The power of the personal narrative is strong as evidenced by posts from colleagues such as Shannon Smith and Chris Wjer. Both blogs give open access to feelings of disappointments, broken dreams and the strength to find your own set of beliefs. As educators we must embrace this message, and find our way through a system strewn with standards, competitions, and races that exclude and make judgments, despite all rhetoric and research to disprove this approach.
And we need to value differences and change, and give our students a chance to make their opinions about their world, and what it is they want to do with it, heard.
One such student was my son, who breezed through high school with his gaggle of friends, who I called the Lost Boys. There were bright, articulate and totally disengaged for four years. In a French Immersion academic program, he played the game well enough to get admitted to university. (Disclaimer, I filled out his application form). As a teacher, and an academic learner, I assumed all was going according to (MY) plan.
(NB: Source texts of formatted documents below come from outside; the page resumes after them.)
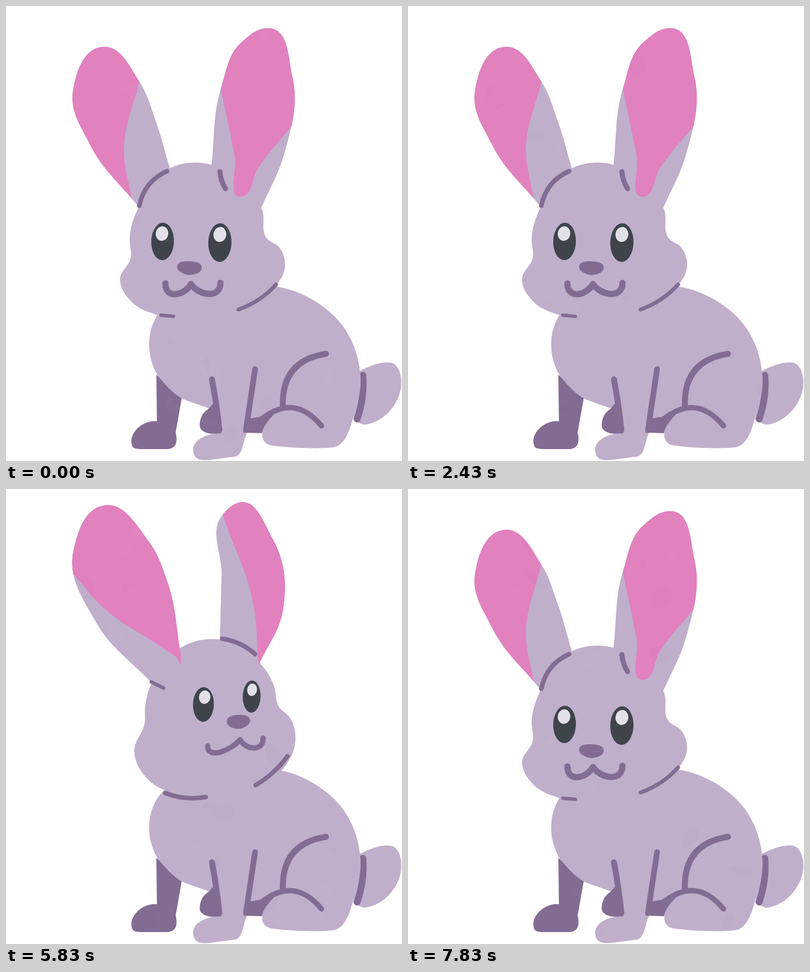
Write an HTML page with a canvas that moves like this. It is 698 px wide and 802 px high and loops after 7910 ms.

```html
<!DOCTYPE html>
<html lang="en">
<head>
<meta charset="utf-8">
<title>Rabbit</title>
<style>
html, body { margin: 0; width: 100%; height: 100%; overflow: hidden; background: #fff; }
canvas { display: block; }
</style>
</head>
<body>
<canvas id="stage" width="698" height="802"></canvas>
<script>
const ctx = document.getElementById('stage').getContext('2d');
const W = 698, H = 802, LOOP = 7910;
const LILAC = '#bfafcb', DARK = '#836c92', PINK = '#e181be', EYE = '#3f444b', SHINE = '#e2e1ea';

const points = s => s.split(/[ ,]+/).map(Number);
const blend = (a, b, k) => a.map((v, i) => v + (b[i] - v) * k);
const mix = (a, b, k) => Object.fromEntries(Object.keys(a).map(n => [n, blend(a[n], b[n], k)]));

// Bows: width, two ends, rise of the middle. Eyes: centre, radii, shift of the shine.
// Mouth: width, left, middle and right point, sag.
const front = {
  head: points('333,276 415,311 451,358 460,410 481,425 492,455 474,496 390,541 268,545 220,520 201,483 220,443 218,408 235,352 285,288'),
  chinL: [6, 273, 545, 295, 547, 0],
  chinR: [7, 410, 535, 476, 491, -5],
  eyeL: [276, 415, 20, 33, -1],
  eyeR: [377, 417, 20.5, 34, 0],
  nose: points('302,457 323,450 345,460 324,474'),
  mouth: [11, 281, 489, 326, 490, 378, 488, 29]
};
const lifted = {
  head: points('385,260 455,298 480,338 491,374 509,394 518,435 500,485 420,525 330,537 262,507 237,455 255,399 257,372 265,340 320,275'),
  chinL: [7.5, 268, 516, 348, 537, -2],
  chinR: [9, 442, 518, 506, 479, 0],
  eyeL: [366, 371, 18, 30, 3],
  eyeR: [447, 353, 14.5, 27, 1],
  nose: points('411,397 432,385 451,392 432,410'),
  mouth: [9, 374, 444, 434, 430, 472, 427, 24]
};
const turned = {
  ...mix(lifted, front, .2),
  head: blend(lifted.head, front.head, .3),
  chinL: [8, 281, 536, 352, 543, -5],
  chinR: [8, 440, 522, 496, 471, -4]
};

// An ear: outline from base over the tip to base, edge of the pink, bow at the base.
const ear = (outline, edge, bow) => ({ outline: points(outline), edge: points(edge), bow });
const calm = [
  ear('233,353 149,246 118,150 170,72 235,133 263,200 289,287', '222,342 208,255 236,130', [8, 284, 291, 235, 352, -10]),
  ear('362,282 379,145 415,64 464,39 505,125 490,262 449,358', '379,148 403,265 415,336 444,286 504,211', [9, 377, 292, 387, 322, -2])
];
const bent = [
  ear('268,346 130,264 54,150 113,99 220,150 268,205 321,278', '52,148 165,247 320,312', [8, 267, 341, 295, 350, 0]),
  ear('358,262 315,170 325,62 380,20 440,88 453,200 444,286', '312,124 395,203 444,286', [9, 361, 260, 438, 283, 10])
];
const swept = [
  ear('263,347 133,290 34,165 90,95 190,155 240,217 289,300', '133,291 240,289 290,303', [8, 268, 347, 292, 346, 1]),
  ear('360,262 301,155 296,60 337,0 400,90 440,215 442,277', '298,150 380,219 441,278', [8, 362, 255, 411, 263, 8])
];
const upright = [
  ear('258,343 160,237 119,108 172,29 250,90 285,165 308,290', '121,152 165,203 270,276 300,296', [6, 256, 340, 278, 351, 0]),
  ear('377,264 380,150 382,45 410,24 470,88 488,215 446,309', '384,52 436,203 445,309', [8, 381, 264, 439, 291, 5])
];
const flung = [
  ear('236,344 125,304 28,172 52,138 165,196 220,241 268,297', '233,346 185,250 166,195', [10, 264, 296, 237, 339, -2]),
  ear('340,283 297,180 300,82 350,37 410,125 431,235 434,343', '299,188 370,292 400,307 408,270 422,178', [8, 342, 287, 370, 312, 0])
];

const pose = (face, ears, tilt = 0) => ({ face, ears, tilt });
const rest = pose(front, calm);
const rise = [
  pose(mix(front, lifted, .3), flung, .25),
  pose(mix(front, lifted, .7), flung, -.15),
  pose(lifted, swept),
  pose(turned, upright)
];
const fall = [
  pose(lifted, bent),
  pose(mix(lifted, front, .3), swept),
  pose(mix(lifted, front, .75), flung, .1),
  pose(front, flung),
  rest
];
const cues = [[0, rest]];
const cue = (times, poses) => times.forEach((t, i) => cues.push([t, poses[i]]));
cue([130, 230, 330, 470], rise);
cue([2000, 2100, 2200, 2330, 2430], fall);
cue([4100, 4200, 4300, 4400], rise);
cue([5970, 6070, 6170, 6300, 6400], fall);

// Smooth path through points; tangents lean to the nearer neighbour.
function curve(p, closed) {
  const n = p.length / 2, path = new Path2D();
  const at = i => {
    const j = closed ? (i + n) % n : Math.max(0, Math.min(n - 1, i));
    return [p[2 * j], p[2 * j + 1]];
  };
  const span = (a, b) => Math.hypot(b[0] - a[0], b[1] - a[1]) || 1;
  const slope = i => {
    const a = at(i - 1), b = at(i), c = at(i + 1);
    const u = span(a, b) ** 2, v = span(b, c) ** 2;
    const d = [0, 1].map(k => (b[k] - a[k]) / u + (c[k] - b[k]) / v);
    const len = Math.hypot(...d) || 1;
    return d.map(x => x / len);
  };
  path.moveTo(p[0], p[1]);
  for (let i = 0; i < (closed ? n : n - 1); i++) {
    const a = at(i), b = at(i + 1), u = slope(i), v = slope(i + 1), h = span(a, b) * .36;
    path.bezierCurveTo(a[0] + u[0] * h, a[1] + u[1] * h, b[0] - v[0] * h, b[1] - v[1] * h, ...b);
  }
  return path;
}

function fill(path, color) {
  ctx.fillStyle = color;
  ctx.fill(path);
}

function stroke(path, width) {
  ctx.strokeStyle = DARK;
  ctx.lineWidth = width;
  ctx.stroke(path);
}

function bow([width, x, y, x2, y2, rise]) {
  const dx = x2 - x, dy = y2 - y, k = 2 * rise / Math.hypot(dx, dy);
  const path = new Path2D();
  path.moveTo(x, y);
  path.quadraticCurveTo((x + x2) / 2 + dy * k, (y + y2) / 2 - dx * k, x2, y2);
  stroke(path, width);
}

function oval(x, y, rx, ry, color, angle = 0) {
  const path = new Path2D();
  path.ellipse(x, y, rx, ry, angle, 0, 7);
  fill(path, color);
}

function drawBody() {
  const part = (d, color) => fill(new Path2D(d), color);
  part('M265 650 L266 732 C245 729 222 747 221 766 C221 780 227 781 240 781 L285 781 C300 780 303 768 299 752 L310 690 Z', DARK);
  part('M620 645 C645 632 665 626 680 629 C694 634 699 655 696 675 C690 705 665 735 630 738 L612 730 Z', LILAC);
  bow([12, 629, 651, 619, 728, 4]);
  part('M290 522 C248 549 242 610 268 652 C285 673 300 689 320 696 L360 710 L376 752 C345 756 328 768 330 785 C333 802 345 801 360 800 L405 794 C418 790 418 765 425 752 L452 752 C450 768 460 774 472 775 C500 779 550 781 575 778 C595 776 604 755 612 725 C620 700 628 675 624 645 C620 605 603 570 577 545 C545 515 505 497 470 494 L440 450 L300 480 Z', LILAC);
  part('M356 711 C343 718 339 738 343 745 C352 756 365 754 380 753 L366 700 Z', DARK);
  part('M418 752 L451 753 C453 742 460 733 472 720 L424 728 Z', DARK);
  bow([10.5, 363, 658, 376, 747, 1]);
  bow([10, 439, 640, 423, 747, 0]);
  bow([10.5, 564, 613, 488, 704, -26]);
  bow([9.5, 448, 730, 556, 740, 27]);
}

function drawEar({ outline, edge }, tilt) {
  const [ax, ay] = outline, [bx, by] = outline.slice(-2), [tx, ty] = outline.slice(6, 8);
  const mx = (ax + bx) / 2, my = (ay + by) / 2;
  const cx = (mx + tx) / 2, cy = (my + ty) / 2;
  const turn = (x, y) => Math.atan2(y - cy, x - cx);
  const shape = curve(outline);
  shape.lineTo(mx + (mx - tx) / 4, my + (my - ty) / 4);
  const pink = curve(edge);
  pink.arc(cx, cy, 500, turn(...edge.slice(-2)), turn(edge[0], edge[1]), true);
  pink.closePath();
  const tilted = draw => {
    ctx.save();
    ctx.translate(mx, my);
    ctx.rotate(tilt);
    ctx.translate(-mx, -my);
    draw();
    ctx.restore();
  };
  tilted(() => fill(shape, LILAC));
  return () => tilted(() => {
    ctx.clip(shape);
    fill(pink, PINK);
  });
}

function drawEye([x, y, rx, ry, shift]) {
  oval(x, y, rx, ry, EYE, .03);
  oval(x + shift, y - ry * .42, rx * .55, ry * .39, SHINE, .15);
}

function drawMouth([width, x0, y0, xm, ym, x1, y1, sag]) {
  const path = new Path2D();
  path.moveTo(x0, y0);
  path.bezierCurveTo(x0, y0 + sag, xm - (xm - x0) / 4, ym + sag * .7, xm, ym);
  path.bezierCurveTo(xm + (x1 - xm) / 4, ym + sag * .7, x1, y1 + sag, x1, y1);
  stroke(path, width);
}

function drawHead({ face, ears, tilt }) {
  const linings = ears.map(e => drawEar(e, tilt));
  fill(curve(face.head, true), LILAC);
  linings.forEach(paint => paint());
  [ears[0].bow, ears[1].bow, face.chinL, face.chinR].forEach(bow);
  drawEye(face.eyeL);
  drawEye(face.eyeR);
  fill(curve(face.nose, true), DARK);
  drawMouth(face.mouth);
}

// Faint paper mottling, reseeded on each step.
function drawGrain(step) {
  let seed = step * 7919 + 17;
  const rnd = () => (seed = (seed * 16807) % 2147483647) / 2147483647;
  ctx.save();
  ctx.globalCompositeOperation = 'source-atop';
  for (let i = 0; i < 50; i++) {
    const r = 6 + rnd() * 20, color = i % 2 ? 'rgba(70,40,90,.012)' : 'rgba(255,255,255,.015)';
    oval(rnd() * W, rnd() * H, r, r * (.3 + rnd() * .4), color, rnd() * 3);
  }
  ctx.restore();
}

ctx.lineCap = ctx.lineJoin = 'round';
const start = performance.now();

function frame() {
  const t = Math.max(0, performance.now() - start) % LOOP;
  const now = cues.filter(c => c[0] <= t).pop()[1];
  ctx.clearRect(0, 0, W, H);
  drawBody();
  drawHead(now);
  drawGrain(Math.floor((t + 630) / 110));
  requestAnimationFrame(frame);
}
frame();
</script>
</body>
</html>
```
But this was the boy who told me in Kindergarten he wasn’t going to the “grades”. And he literally didn’t. First day Grade 1 was a mess.
Robert knew what he wanted to do, unlike many of his friends. He started working as a carpenter, did the go west young man thing, thankfully came home in one piece (!) and entered an apprentice program. Today he is a licensed carpenter and owns his first fixer-upper in a neighbourhood on the move. He is 23.
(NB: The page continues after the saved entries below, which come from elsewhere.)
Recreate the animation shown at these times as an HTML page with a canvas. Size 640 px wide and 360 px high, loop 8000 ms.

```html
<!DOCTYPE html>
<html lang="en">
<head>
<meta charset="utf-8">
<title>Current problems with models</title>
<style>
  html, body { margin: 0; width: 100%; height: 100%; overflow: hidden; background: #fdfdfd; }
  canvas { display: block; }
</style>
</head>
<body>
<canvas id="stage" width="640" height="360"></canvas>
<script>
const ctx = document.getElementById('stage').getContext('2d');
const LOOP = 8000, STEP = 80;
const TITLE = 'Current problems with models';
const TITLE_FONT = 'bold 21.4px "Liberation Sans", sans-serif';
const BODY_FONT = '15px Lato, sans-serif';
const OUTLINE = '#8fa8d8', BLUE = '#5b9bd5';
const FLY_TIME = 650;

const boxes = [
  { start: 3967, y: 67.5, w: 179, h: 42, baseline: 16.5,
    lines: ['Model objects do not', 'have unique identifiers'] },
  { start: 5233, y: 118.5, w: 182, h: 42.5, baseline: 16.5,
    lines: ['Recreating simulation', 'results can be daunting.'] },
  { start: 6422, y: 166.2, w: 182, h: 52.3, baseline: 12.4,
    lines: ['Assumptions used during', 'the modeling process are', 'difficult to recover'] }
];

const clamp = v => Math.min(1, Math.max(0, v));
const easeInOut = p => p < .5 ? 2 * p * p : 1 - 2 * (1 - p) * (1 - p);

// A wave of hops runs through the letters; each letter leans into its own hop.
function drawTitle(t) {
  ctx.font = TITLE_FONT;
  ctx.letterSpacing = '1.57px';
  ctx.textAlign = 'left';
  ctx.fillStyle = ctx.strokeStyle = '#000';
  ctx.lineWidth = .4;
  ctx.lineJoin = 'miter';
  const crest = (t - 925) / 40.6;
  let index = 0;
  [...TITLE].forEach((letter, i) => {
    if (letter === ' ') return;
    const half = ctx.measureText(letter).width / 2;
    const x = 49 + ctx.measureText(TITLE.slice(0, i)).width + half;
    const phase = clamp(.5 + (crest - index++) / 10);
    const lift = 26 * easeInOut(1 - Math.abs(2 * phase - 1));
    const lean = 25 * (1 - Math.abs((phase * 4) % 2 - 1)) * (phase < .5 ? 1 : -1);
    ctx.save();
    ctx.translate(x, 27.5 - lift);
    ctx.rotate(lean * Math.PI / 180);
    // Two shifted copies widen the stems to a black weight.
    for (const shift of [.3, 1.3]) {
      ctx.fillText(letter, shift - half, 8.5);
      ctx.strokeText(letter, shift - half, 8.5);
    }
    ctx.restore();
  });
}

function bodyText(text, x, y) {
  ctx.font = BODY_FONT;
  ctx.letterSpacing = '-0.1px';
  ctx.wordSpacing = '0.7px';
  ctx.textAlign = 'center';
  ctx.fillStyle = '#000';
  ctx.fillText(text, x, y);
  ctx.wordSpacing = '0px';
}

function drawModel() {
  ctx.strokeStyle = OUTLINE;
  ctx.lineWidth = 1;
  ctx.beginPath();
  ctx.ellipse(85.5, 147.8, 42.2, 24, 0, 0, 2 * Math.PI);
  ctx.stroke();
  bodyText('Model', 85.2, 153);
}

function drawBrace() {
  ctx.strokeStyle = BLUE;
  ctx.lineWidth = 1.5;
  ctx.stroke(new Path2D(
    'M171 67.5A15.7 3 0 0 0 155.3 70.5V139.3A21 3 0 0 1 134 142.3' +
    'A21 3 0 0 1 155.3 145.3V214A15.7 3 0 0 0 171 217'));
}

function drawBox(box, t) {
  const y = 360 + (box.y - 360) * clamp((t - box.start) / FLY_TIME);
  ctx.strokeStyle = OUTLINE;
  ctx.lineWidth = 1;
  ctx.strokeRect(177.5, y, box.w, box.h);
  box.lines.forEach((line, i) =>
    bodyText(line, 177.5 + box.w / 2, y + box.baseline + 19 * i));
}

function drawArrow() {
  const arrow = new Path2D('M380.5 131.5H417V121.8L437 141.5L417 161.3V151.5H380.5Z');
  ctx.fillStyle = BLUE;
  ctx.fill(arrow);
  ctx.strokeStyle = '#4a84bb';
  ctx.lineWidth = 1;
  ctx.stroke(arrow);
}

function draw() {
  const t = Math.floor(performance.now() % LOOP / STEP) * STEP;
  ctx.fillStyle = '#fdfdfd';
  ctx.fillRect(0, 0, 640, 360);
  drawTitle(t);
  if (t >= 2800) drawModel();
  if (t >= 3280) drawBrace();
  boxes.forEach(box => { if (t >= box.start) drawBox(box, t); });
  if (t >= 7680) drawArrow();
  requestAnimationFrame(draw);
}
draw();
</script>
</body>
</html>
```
What this child has taught me is to see others through their own lens, and do what I can to enable that path, not the one that works for me.
If I can do that for other children, then I will be doing what I love to do.